Human impact on the environment or anthropogenic impact on the environment includes changes to biophysical environments[1] and to ecosystems, biodiversity, and natural resources[2

][3] caused directly or indirectly by humans, including global warming,[1][4] environmental degradation[1] (such as ocean acidification[1][5]), mass extinction and biodiversity loss,[6][7][8][9] ecological crisis, and ecological collapse. Modifying the environment to fit the needs of society is causing severe effects.[10][11] Some human activities that cause damage (either directly or indirectly) to the environment on a global scale include population growth,[12][13] overconsumption, overexploitation, pollution, and deforestation. Some of the problems, including global warming and biodiversity loss, have been proposed as representing catastrophic risks to the survival of the human species.[14][15]

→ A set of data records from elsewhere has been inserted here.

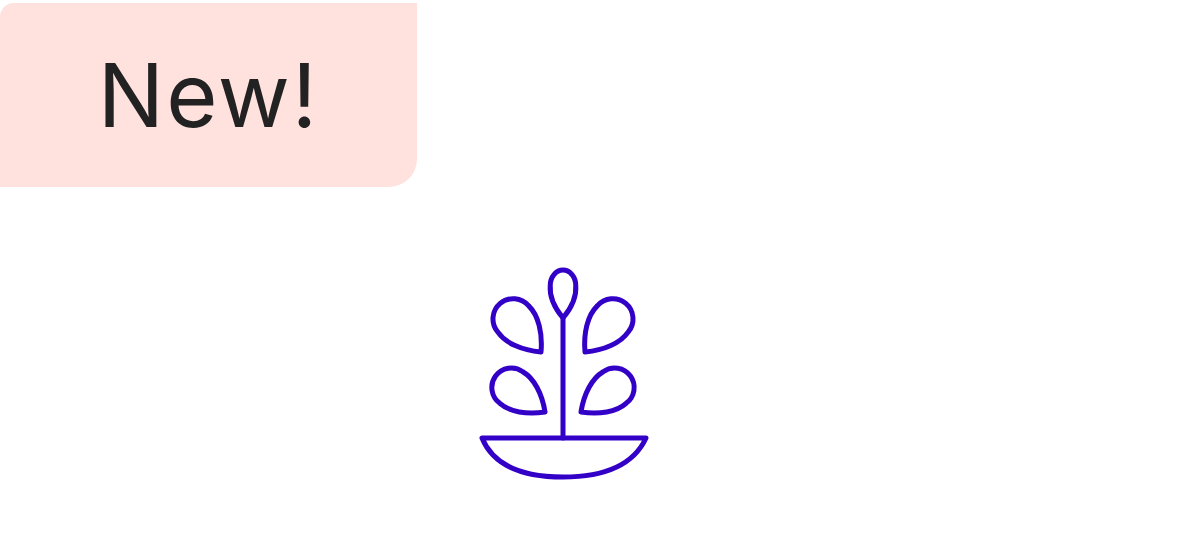
<!DOCTYPE html>
<html lang="en">
<head>
<meta charset="utf-8">
<title>New!</title>
<link rel="stylesheet" href="https://fonts.googleapis.com/css2?family=Inter:wght@400&display=swap">
<style>
  :root {
    --page-bg: #ffffff;
    --badge-bg: #ffe1dd;
    --badge-text: #222222;
    --icon-stroke: #3300c8;
  }
  html, body {
    margin: 0;
    padding: 0;
    width: 1200px;
    height: 549px;
    overflow: hidden;
    background: var(--page-bg);
  }
  .canvas {
    position: relative;
    width: 1200px;
    height: 549px;
  }
  .new-badge {
    position: absolute;
    left: 0;
    top: 3px;
    width: 417px;
    height: 184px;
    background: var(--badge-bg);
    border-radius: 14px 0 28px 0;
    display: flex;
    align-items: center;
    justify-content: center;
    font-family: "Inter", sans-serif;
    font-weight: 400;
    font-size: 88px;
    letter-spacing: 2px;
    color: var(--badge-text);
  }
  .plant-icon {
    position: absolute;
    left: 0;
    top: 0;
  }
  .plant-icon * {
    vector-effect: non-scaling-stroke;
  }
</style>
</head>
<body>
<main class="canvas">
  <div class="new-badge">New!</div>
  <svg class="plant-icon" width="1200" height="549" viewBox="0 0 1200 549" aria-hidden="true">
    <defs>
      <path id="leaf" d="M0 0 C-10 -10 -16 -22 -15 -32 A15 15 0 0 1 15 -32 C16 -22 10 -10 0 0 Z"/>
    </defs>
    <g fill="none" stroke="var(--icon-stroke)" stroke-width="5" stroke-linejoin="round" stroke-linecap="round">
      <line x1="563" y1="318" x2="563" y2="438"/>
      <use href="#leaf" transform="translate(563 318) scale(0.85 1.02)"/>
      <use href="#leaf" transform="translate(541 352) rotate(-40) scale(1.35)"/>
      <use href="#leaf" transform="translate(545 412) rotate(-54) scale(1.3)"/>
      <use href="#leaf" transform="translate(585 352) rotate(40) scale(1.35)"/>
      <use href="#leaf" transform="translate(581 412) rotate(54) scale(1.3)"/>
      <path d="M482 438 L646 438 Q628 477 563 477 Q498 477 482 438 Z"/>
    </g>
  </svg>
</main>
</body>
</html>
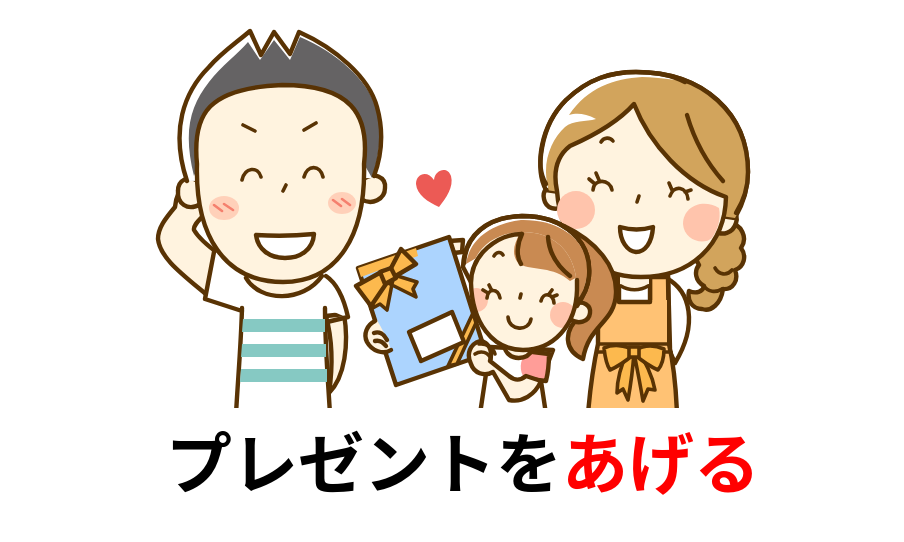
<!DOCTYPE html>
<html lang="ja">
<head>
<meta charset="utf-8">
<title>プレゼントをあげる</title>
<style>
:root{--line:#593304;--skin:#fff3df;--black-hair:#656364;--blond:#d2a45c;--brown:#c98a52;--stripe:#86c9c3;--gift:#acd4fe;--ribbon:#fcb94e;--apron:#ffc274;--blush:#ffc4ac;--pink:#ff9d98;--heart:#ec5a55;--mouth:#fff;--ink:#000;--accent:#f00}
*{box-sizing:border-box}
html,body{margin:0;overflow:hidden}
.card{position:relative;width:904px;height:542px;background:#fff;overflow:hidden}
.family{position:absolute;left:0;top:0;width:904px;height:408px;overflow:hidden}
.caption{position:absolute;left:166px;top:419px;margin:0;font:700 66px/80px "Noto Sans CJK JP",sans-serif;white-space:nowrap;color:var(--ink)}
.caption em{font-style:normal;color:var(--accent)}
.outline{stroke:var(--line);stroke-width:4.4;stroke-linecap:round;stroke-linejoin:round;fill:none}
.fine{stroke-width:3.6}
.skin{fill:var(--skin)}
.white{fill:#fff}
.black-hair{fill:var(--black-hair)}
.blond{fill:var(--blond)}
.brown{fill:var(--brown)}
.stripe{fill:var(--stripe)}
.gift{fill:var(--gift)}
.ribbon{fill:var(--ribbon)}
.apron{fill:var(--apron)}
.blush{fill:var(--blush)}
.pink{fill:var(--pink)}
.heart{fill:var(--heart)}
.dot{fill:var(--line)}
.blush-lines{stroke:#f5806e;stroke-width:2.6;stroke-linecap:round}
</style>
</head>
<body>
<main class="card">
<svg class="family" viewBox="0 0 904 408" role="img" aria-label="父と母のそばで、女の子がプレゼントをわたしている">
  <defs>
    <clipPath id="girl-face-clip"><path d="M471 283C469 252 492 232 523 232C556 232 577 254 577 290C576 326 553 350 523 350C492 350 472 322 471 283Z"/></clipPath>
    <clipPath id="mother-hair-clip"><path d="M546 190C535 170 540 126 566 100C589 78 612 72 636 72C704 72 748 114 748 172C748 189 743 204 735 218Z"/></clipPath>
  </defs>

  <g id="father">
    <g class="outline">
      <path class="skin" d="M186 184C179 189 176 197 175 207C165 219 158 228 158 239C160 258 182 274 207 295L219 254C208 246 198 237 194 230C193 224 202 218 207 211L200 184Z"/>
      <path class="skin" d="M326 316C333 342 333 366 329 393C345 377 349 344 344 314Z"/>
      <path class="white" stroke="none" d="M214 252L205 299L242 311L236 414H330L325 308L348 318C344 298 338 283 325 276Z"/>
      <path d="M214 252L205 299L242 311M242 308C241 345 238 378 236 414M326 276C338 284 344 299 348 317L327 322M325 308C325 345 328 380 330 414"/>
      <path class="skin" d="M246 278C260 302 303 303 322 276"/>
    </g>
    <path class="stripe" d="M243 319H325V332H242ZM242 344H326V357H241ZM241 369H327V382H240Z"/>
    <g class="outline">
      <path class="skin" d="M198 181C188 175 178 180 178 191C177 203 187 212 201 204Z"/>
      <path class="skin" d="M362 180C374 171 386 177 385 188C385 199 372 206 361 199Z"/>
      <path class="white" stroke="none" d="M187 181C170 130 184 92 209 67C221 53 236 43 250 31L261 55L274 32L290 54L299 32C335 48 369 77 377 107C384 132 381 157 374 178Z"/>
    </g>
    <path class="black-hair" d="M194 176C183 132 190 106 209 82C221 66 238 54 248 42L260 60L274 40L290 60L300 37C336 52 368 80 376 108C383 132 379 158 372 178L356 150L205 150Z"/>
    <path class="outline" d="M187 181C170 130 184 92 209 67C221 53 236 43 250 31L261 55L274 32L290 54L299 32C335 48 369 77 377 107C384 132 381 157 374 176"/>
    <path class="outline skin" d="M197 164C192 113 209 88 282 85C350 85 370 113 364 164C366 235 338 282 283 282C224 282 195 235 197 164Z"/>
    <ellipse class="blush" cx="224" cy="208" rx="15" ry="12" opacity=".75"/>
    <ellipse class="blush" cx="342" cy="203" rx="14" ry="11" opacity=".75"/>
    <path class="blush-lines" d="M214 205L222 211M224 204L233 210M333 200L341 206M342 199L350 205"/>
    <g class="outline fine">
      <path d="M243 125L255 131M304 130L316 123M242 180C245 167 258 166 261 177M304 177C307 165 320 164 323 177M286 185L283 191"/>
      <path class="white" stroke-width="4.4" d="M256 235Q285 237 314 234C313 250 300 258 285 258C270 258 258 250 256 235Z"/>
    </g>
  </g>

  <path class="heart" id="love" d="M439 207C428 202 417 195 416 184C416 173 428 170 434 180C435 169 448 166 451 176C454 187 446 198 439 207Z"/>

  <g id="mother">
    <g class="outline">
      <path class="blond" d="M728 222C742 224 748 238 741 248C747 256 744 267 735 270C739 280 733 290 723 289C721 304 711 312 702 309C692 309 687 300 689 291C696 294 703 292 704 286C695 281 694 271 699 265C693 256 694 246 702 240Z"/>
      <path d="M715 268C719 275 727 276 732 270M704 286C708 292 716 293 722 289" class="fine"/>
      <path class="white" d="M666 278C691 291 698 325 675 363L660 330Z"/>
      <path class="white" d="M616 274L598 305L604 348H670L668 274Z"/>
      <path class="skin" d="M617 272C620 297 662 297 668 272Z"/>
      <path class="white" d="M617 286C630 298 655 298 668 286"/>
      <path class="apron" d="M608 274H618V303H650V277H668L669 344C674 366 676 387 677 414H588C590 390 593 367 598 344L598 312Z"/>
      <path class="apron" stroke="none" d="M612 300H667V346H602Z"/>
      <path class="white" d="M619 276V302H650V276C642 280 629 280 619 276Z"/>
      <path class="skin" stroke="none" d="M620 276H649V284C640 290 628 290 620 286Z"/>
      <path class="fine" d="M621 286C629 291 640 291 648 286M599 344H669M598 352H671"/>
      <path class="ribbon fine" d="M628 350C622 363 617 376 617 393L623 389L628 400C631 383 633 367 634 353ZM638 350C645 362 652 374 655 390L648 389L643 401C640 383 637 368 634 353Z"/>
      <path class="ribbon fine" d="M633 350C625 345 613 344 604 348C605 357 606 364 610 370C619 366 627 360 633 355ZM635 350C644 345 655 345 664 349C664 357 662 365 658 370C649 366 641 360 635 355Z"/>
      <path class="ribbon fine" d="M629 347H639V357H629Z"/>
      <path class="skin" d="M557 186C548 184 542 191 544 199C546 209 556 211 564 206Z"/>
      <path class="skin" d="M719 213C731 207 739 214 736 223C733 233 722 237 714 230Z"/>
      <path class="white" d="M546 190C535 170 540 126 566 100C589 78 612 72 636 72C704 72 748 114 748 172C748 189 743 204 735 218Z"/>
    </g>
    <g clip-path="url(#mother-hair-clip)">
      <path class="blond" d="M550 194C540 166 550 141 565 127C573 120 586 122 596 119C585 113 576 113 569 115C588 87 614 79 642 77C675 78 681 84 690 76L760 100V230H560Z"/>
    </g>
    <g class="outline">
      <path d="M546 184C535 166 540 126 566 100C589 78 612 72 636 72C704 72 748 114 748 172C748 189 743 202 736 213M685 82C670 74 651 72 636 72"/>
      <path class="skin" d="M557 191C553 172 557 156 570 146C595 135 619 121 634 104C650 145 685 183 726 197C725 244 692 277 641 277C592 277 561 244 557 191Z"/>
      <path d="M687 115C694 139 706 162 723 181"/>
    </g>
    <circle class="blush" cx="576" cy="210" r="19"/>
    <path class="blush" d="M719 208C702 198 683 207 683 224C684 240 703 246 712 238C718 229 721 219 719 208Z"/>
    <g class="outline fine">
      <path d="M601 142C604 137 610 137 613 141M593 190C594 178 610 179 612 190M595 184L589 179M599 180L596 173M670 196C674 184 687 187 688 199M672 190L669 183M685 192L691 190M639 196L637 202"/>
      <path class="white" stroke-width="4.4" d="M620 227C630 230 643 230 653 227C652 243 645 252 636 252C627 251 620 241 620 227Z"/>
    </g>
  </g>

  <g id="girl">
    <g class="outline">
      <path class="skin" d="M449 241L463 240L462 252L454 253Z"/>
      <path class="white" d="M490 347L480 414H546L541 381L553 350Z"/>
      <path class="pink" d="M527 351L549 354C549 364 548 373 546 381L525 379C519 371 519 361 527 351Z" stroke="none"/>
      <path class="skin" d="M505 349C510 361 527 361 533 349"/>
      <path d="M533 352L549 354C549 364 548 373 546 381L529 379"/>
      <path class="brown" d="M564 226C596 241 617 266 616 293C615 323 589 324 583 359C565 351 562 332 580 316Z"/>
      <path class="skin" d="M574 304C584 300 591 306 590 313C589 322 578 325 570 319Z"/>
      <path class="white" d="M463 267C464 236 486 217 522 216C564 216 592 241 589 276C588 288 583 297 577 306L475 290Z"/>
    </g>
    <path class="brown" d="M466 264C470 238 492 224 521 220C563 219 591 243 587 276C585 288 582 294 577 301L557 270L490 250Z"/>
    <path class="skin" d="M471 283C469 252 492 232 523 232C556 232 577 254 577 290C576 326 553 350 523 350C492 350 472 322 471 283Z"/>
    <g clip-path="url(#girl-face-clip)">
      <path class="brown" d="M522 230C513 244 511 255 519 264C534 271 553 266 570 281L590 270L570 225Z"/>
      <circle class="blush" cx="476" cy="300" r="12"/>
      <circle class="blush" cx="563" cy="315" r="13"/>
    </g>
    <g class="outline">
      <path d="M464 263C466 235 488 217 522 216C564 216 592 241 589 276C588 288 583 297 577 303M522 234C498 234 471 254 471 283C472 322 492 350 523 350C553 350 576 326 577 290V280M522 234C517 244 516 256 521 264M548 237C549 252 556 265 570 276"/>
      <path class="fine" d="M494 256C496 252 501 251 503 255M487 298C488 288 498 288 500 298M488 293L483 290M491 289L489 285M541 301C543 292 553 293 554 303M552 297L557 295M549 294L552 290M521 294L520 298M508 317C509 331 529 332 531 319"/>
    </g>

    <g id="present" class="outline">
      <path class="gift" d="M358 268L449 237L486 354L396 385Z"/>
      <path class="ribbon fine" d="M448 366L473 313L476 323L457 364Z"/>
      <path class="ribbon fine" d="M358 268L416 248L418 256L361 277Z" stroke="none"/>
      <path class="white" d="M409 332L452 312L464 342L421 361Z"/>
      <path class="ribbon fine" d="M383 277L371 309L380 304L387 310L393 279ZM391 274L417 282L413 289L416 297L388 283Z" stroke-width="3"/>
      <path class="ribbon" d="M383 271L356 286L371 306L388 281ZM390 270L401 249L416 264L394 277Z"/>
      <path class="ribbon" d="M380 272L391 268L396 278L385 284Z"/>
    </g>

    <g class="outline">
      <path class="skin" stroke="none" d="M377 320C367 324 363 334 367 342C372 351 383 355 391 350L388 340Z"/>
      <path d="M375 321C367 325 363 334 367 342C372 351 383 355 391 350M374 333C379 331 384 334 387 340M375 341C379 340 383 342 386 346"/>
      <path class="skin" d="M480 341C470 344 466 354 471 364C474 373 484 377 493 372L509 400C522 403 535 395 541 381L526 376C520 381 515 381 509 376L490 361C493 351 489 342 480 341Z"/>
      <path class="fine" d="M475 354C481 350 488 352 491 359M479 344C486 343 493 347 495 354"/>
    </g>
  </g>
</svg>
<h1 class="caption">プレゼントを<em>あげる</em></h1>
</main>
</body>
</html>
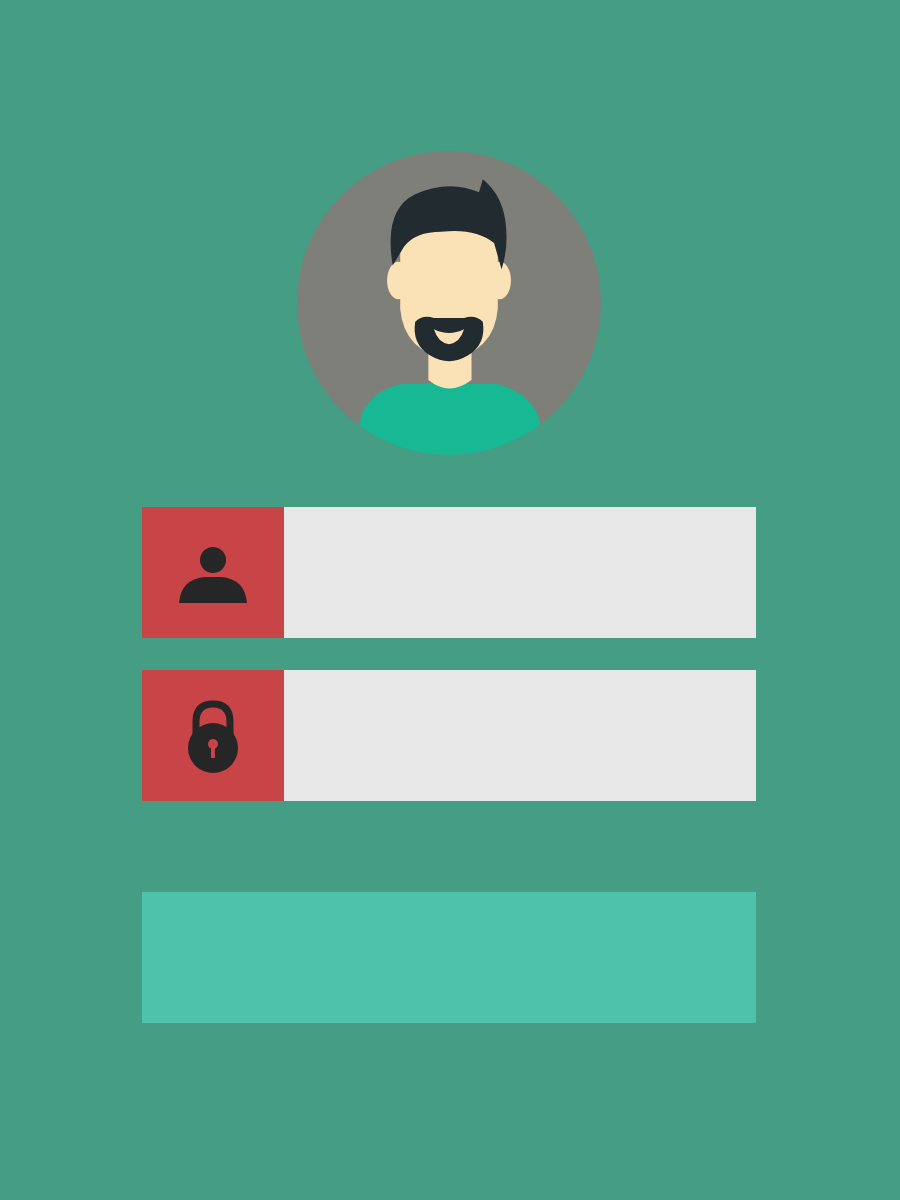
<!DOCTYPE html>
<html lang="en">
<head>
<meta charset="utf-8">
<title>Sign In Panel</title>
<style>
  :root {
    --panel-green: #459e84;
    --avatar-grey: #7e7f79;
    --shirt-teal: #16b994;
    --skin: #fbe1b6;
    --hair-dark: #222b30;
    --badge-red: #c94446;
    --field-grey: #e7e7e7;
    --icon-dark: #262626;
    --button-mint: #4fc3aa;
  }
  * { margin: 0; padding: 0; box-sizing: border-box; }
  html, body {
    width: 900px;
    height: 1200px;
    overflow: hidden;
    background: var(--panel-green);
  }
  .login-panel {
    position: relative;
    width: 900px;
    height: 1200px;
    background: var(--panel-green);
  }
  .avatar {
    position: absolute;
    left: 297px;
    top: 151px;
    width: 304px;
    height: 304px;
  }
  .input-row {
    position: absolute;
    left: 142px;
    width: 614px;
    height: 131px;
    display: flex;
    background: var(--field-grey);
  }
  .input-row--username { top: 507px; }
  .input-row--password { top: 670px; }
  .input-badge {
    width: 142px;
    height: 100%;
    background: var(--badge-red);
    display: flex;
    align-items: center;
    justify-content: center;
  }
  .input-badge svg { width: 100px; height: 100px; }
  .input-area { flex: 1; }
  .submit-button {
    position: absolute;
    display: block;
    left: 142px;
    top: 892px;
    width: 614px;
    height: 131px;
    background: var(--button-mint);
  }
</style>
</head>
<body>
<main class="login-panel">
  <svg class="avatar" viewBox="159 81 162 162" aria-label="User avatar">
    <defs>
      <clipPath id="avatar-clip"><circle cx="240" cy="162" r="81"/></clipPath>
    </defs>
    <circle cx="240" cy="162" r="81" fill="var(--avatar-grey)"/>
    <g clip-path="url(#avatar-clip)">
      <path d="M192 250 L192 228 Q194 210 215 205 L265 205 Q286 210 289 228 L289 250 Z" fill="var(--shirt-teal)"/>
      <path d="M229 182 L252 182 L252 203 Q240 212 229 203 Z" fill="var(--skin)"/>
      <ellipse cx="213" cy="150" rx="6" ry="10" fill="var(--skin)"/>
      <ellipse cx="267" cy="150" rx="6" ry="10" fill="var(--skin)"/>
      <path d="M214 130 Q214 112 240 112 Q266 112 266 130 L266 165 Q264 188 240 192 Q216 188 214 165 Z" fill="var(--skin)"/>
      <path d="M222 172 Q226 168 232 170 L248 170 Q254 168 258 172 Q260 184 250 190 Q240 196 230 190 Q220 184 222 172 Z M232 176 Q240 180 248 176 Q246 183 240 184 Q234 183 232 176 Z" fill="var(--hair-dark)" fill-rule="evenodd"/>
      <path d="M210 142 Q205 112 222 104 Q240 96 256 103 L258 96 Q268 104 270 118 Q272 132 268 144 L264 130 Q254 122 236 124 Q222 124 216 132 Z" fill="var(--hair-dark)"/>
    </g>
  </svg>

  <div class="input-row input-row--username">
    <div class="input-badge">
      <svg viewBox="0 0 100 100" aria-hidden="true">
        <circle cx="50" cy="37" r="13" fill="var(--icon-dark)"/>
        <path d="M16 80 Q18 56 42 54 L58 54 Q82 56 84 80 Z" fill="var(--icon-dark)"/>
      </svg>
    </div>
    <div class="input-area"></div>
  </div>

  <div class="input-row input-row--password">
    <div class="input-badge">
      <svg viewBox="0 0 100 100" aria-hidden="true">
        <path d="M33 50 L33 36 Q33 18 50 18 Q67 18 67 36 L67 50" fill="none" stroke="var(--icon-dark)" stroke-width="7"/>
        <circle cx="50" cy="62" r="25" fill="var(--icon-dark)"/>
        <circle cx="50" cy="58" r="5" fill="var(--badge-red)"/>
        <rect x="48" y="58" width="4" height="14" fill="var(--badge-red)"/>
      </svg>
    </div>
    <div class="input-area"></div>
  </div>

  <a class="submit-button" href="#" aria-label="Sign in"></a>
</main>
</body>
</html>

The term anthropogenic designates an effect or object resulting from human activity. The term was first used in the technical sense by Russian geologist Alexey Pavlov, and it was first used in English by British ecologist Arthur Tansley in reference to human influences on climax plant communities.[16] The atmospheric scientist Paul Crutzen introduced the term “Anthropocene” in the mid-1970s.[17] The term is sometimes used in the context of pollution produced from human activity since the start of the Agricultural Revolution but also applies broadly to all major human impacts on the environment.[18][19][20] Many of the actions taken by humans that contribute to a heated environment stem from the burning of fossil fuel from a variety of sources, such as: electricity, cars, planes, space heating, manufacturing, or the destruction of forests.[21]